- _Task to complete_
Search term "drop": copy each line of the records that contains it.

- _Material for this exercise_
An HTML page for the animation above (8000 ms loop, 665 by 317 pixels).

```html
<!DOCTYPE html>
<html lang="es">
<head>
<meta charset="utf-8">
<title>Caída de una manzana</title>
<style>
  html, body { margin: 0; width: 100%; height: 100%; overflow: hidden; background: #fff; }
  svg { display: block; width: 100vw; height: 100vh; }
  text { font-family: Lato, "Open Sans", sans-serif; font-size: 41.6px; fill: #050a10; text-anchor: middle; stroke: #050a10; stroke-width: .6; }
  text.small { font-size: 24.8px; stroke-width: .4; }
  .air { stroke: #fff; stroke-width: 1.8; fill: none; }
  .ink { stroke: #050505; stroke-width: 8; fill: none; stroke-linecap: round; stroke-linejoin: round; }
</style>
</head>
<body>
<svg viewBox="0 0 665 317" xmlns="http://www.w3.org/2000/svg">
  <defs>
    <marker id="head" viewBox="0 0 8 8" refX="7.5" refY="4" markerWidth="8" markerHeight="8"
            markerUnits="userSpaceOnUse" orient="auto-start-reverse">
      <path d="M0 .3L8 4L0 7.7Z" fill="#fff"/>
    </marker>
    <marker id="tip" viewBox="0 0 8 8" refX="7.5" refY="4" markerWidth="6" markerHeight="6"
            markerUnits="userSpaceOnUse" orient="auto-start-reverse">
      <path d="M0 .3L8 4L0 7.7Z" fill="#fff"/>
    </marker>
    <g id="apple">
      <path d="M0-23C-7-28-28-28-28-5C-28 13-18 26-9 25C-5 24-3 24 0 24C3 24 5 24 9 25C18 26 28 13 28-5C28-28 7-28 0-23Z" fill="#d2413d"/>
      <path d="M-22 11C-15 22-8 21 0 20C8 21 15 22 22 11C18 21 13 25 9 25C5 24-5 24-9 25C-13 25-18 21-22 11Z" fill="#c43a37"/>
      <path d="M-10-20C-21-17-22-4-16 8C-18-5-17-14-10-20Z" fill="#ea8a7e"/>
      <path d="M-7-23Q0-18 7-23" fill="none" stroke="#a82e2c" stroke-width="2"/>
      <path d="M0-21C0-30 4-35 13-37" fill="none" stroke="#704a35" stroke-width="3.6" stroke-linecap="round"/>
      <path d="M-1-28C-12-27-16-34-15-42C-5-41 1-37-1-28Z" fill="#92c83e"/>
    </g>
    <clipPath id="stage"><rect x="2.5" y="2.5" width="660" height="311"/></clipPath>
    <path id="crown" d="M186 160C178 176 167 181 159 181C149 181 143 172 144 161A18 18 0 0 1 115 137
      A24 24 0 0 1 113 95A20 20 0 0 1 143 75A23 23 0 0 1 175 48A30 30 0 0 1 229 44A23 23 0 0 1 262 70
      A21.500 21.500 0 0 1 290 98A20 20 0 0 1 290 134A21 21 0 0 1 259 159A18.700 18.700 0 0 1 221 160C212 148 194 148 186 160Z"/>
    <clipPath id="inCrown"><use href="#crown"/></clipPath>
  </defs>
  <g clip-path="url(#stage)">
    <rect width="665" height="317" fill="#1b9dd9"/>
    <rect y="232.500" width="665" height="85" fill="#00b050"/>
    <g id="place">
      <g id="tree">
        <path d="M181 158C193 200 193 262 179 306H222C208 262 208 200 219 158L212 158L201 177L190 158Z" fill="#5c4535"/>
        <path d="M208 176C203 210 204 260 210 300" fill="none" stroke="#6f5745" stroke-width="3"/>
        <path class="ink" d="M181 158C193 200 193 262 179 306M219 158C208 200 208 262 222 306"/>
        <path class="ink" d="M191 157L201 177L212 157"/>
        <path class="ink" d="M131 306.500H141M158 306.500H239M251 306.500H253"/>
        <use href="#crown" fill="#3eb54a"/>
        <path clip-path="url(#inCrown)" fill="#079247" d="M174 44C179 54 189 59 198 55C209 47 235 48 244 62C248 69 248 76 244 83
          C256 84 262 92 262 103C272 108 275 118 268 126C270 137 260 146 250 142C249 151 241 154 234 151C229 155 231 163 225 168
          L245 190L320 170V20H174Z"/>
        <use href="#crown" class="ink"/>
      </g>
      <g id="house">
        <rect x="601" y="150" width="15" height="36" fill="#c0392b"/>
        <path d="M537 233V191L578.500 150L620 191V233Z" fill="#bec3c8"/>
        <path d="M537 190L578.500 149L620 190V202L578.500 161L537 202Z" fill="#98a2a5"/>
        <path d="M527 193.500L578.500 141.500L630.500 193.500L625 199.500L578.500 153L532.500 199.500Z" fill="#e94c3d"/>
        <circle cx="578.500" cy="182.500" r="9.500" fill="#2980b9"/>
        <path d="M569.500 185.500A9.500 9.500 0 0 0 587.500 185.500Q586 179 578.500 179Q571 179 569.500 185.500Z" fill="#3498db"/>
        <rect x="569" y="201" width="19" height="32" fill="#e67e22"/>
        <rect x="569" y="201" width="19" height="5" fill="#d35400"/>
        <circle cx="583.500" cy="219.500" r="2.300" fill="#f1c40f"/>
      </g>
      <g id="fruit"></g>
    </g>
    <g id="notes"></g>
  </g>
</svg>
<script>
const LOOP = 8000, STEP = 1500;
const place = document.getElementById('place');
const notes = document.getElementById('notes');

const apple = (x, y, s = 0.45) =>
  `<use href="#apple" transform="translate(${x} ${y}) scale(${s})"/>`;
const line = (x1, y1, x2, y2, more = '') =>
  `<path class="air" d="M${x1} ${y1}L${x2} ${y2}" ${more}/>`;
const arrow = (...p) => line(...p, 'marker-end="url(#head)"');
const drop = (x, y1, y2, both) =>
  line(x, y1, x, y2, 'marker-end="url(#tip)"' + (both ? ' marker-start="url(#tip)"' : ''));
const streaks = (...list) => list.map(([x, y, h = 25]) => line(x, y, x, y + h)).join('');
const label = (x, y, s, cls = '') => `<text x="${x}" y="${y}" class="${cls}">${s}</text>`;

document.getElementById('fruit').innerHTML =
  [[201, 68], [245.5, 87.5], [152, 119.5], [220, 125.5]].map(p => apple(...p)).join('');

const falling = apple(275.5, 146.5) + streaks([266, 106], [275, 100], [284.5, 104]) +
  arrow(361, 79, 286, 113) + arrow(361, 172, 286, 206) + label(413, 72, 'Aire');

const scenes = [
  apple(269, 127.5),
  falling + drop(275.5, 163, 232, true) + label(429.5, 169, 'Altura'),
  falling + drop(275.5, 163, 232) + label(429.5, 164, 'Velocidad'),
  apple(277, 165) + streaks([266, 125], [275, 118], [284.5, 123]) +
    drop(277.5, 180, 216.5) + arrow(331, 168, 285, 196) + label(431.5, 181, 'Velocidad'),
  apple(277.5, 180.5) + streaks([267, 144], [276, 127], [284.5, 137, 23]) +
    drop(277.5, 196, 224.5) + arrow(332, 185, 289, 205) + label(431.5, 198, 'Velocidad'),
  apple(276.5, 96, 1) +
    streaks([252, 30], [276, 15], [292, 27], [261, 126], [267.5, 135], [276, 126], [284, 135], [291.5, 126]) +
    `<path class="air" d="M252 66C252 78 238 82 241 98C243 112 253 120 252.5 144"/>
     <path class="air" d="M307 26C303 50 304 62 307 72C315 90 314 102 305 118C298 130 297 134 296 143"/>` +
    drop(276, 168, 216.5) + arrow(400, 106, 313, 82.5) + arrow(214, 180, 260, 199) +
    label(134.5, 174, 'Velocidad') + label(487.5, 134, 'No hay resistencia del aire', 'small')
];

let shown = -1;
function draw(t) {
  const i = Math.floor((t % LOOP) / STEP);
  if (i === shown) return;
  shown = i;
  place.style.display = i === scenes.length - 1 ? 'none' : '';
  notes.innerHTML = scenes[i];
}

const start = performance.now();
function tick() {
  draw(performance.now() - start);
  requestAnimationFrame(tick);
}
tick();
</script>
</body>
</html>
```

- _Output of the exercise_
const drop = (x, y1, y2, both) =>
  falling + drop(275.5, 163, 232, true) + label(429.5, 169, 'Altura'),
  falling + drop(275.5, 163, 232) + label(429.5, 164, 'Velocidad'),
    drop(277.5, 180, 216.5) + arrow(331, 168, 285, 196) + label(431.5, 181, 'Velocidad'),
    drop(277.5, 196, 224.5) + arrow(332, 185, 289, 205) + label(431.5, 198, 'Velocidad'),
    drop(276, 168, 216.5) + arrow(400, 106, 313, 82.5) + arrow(214, 180, 260, 199) +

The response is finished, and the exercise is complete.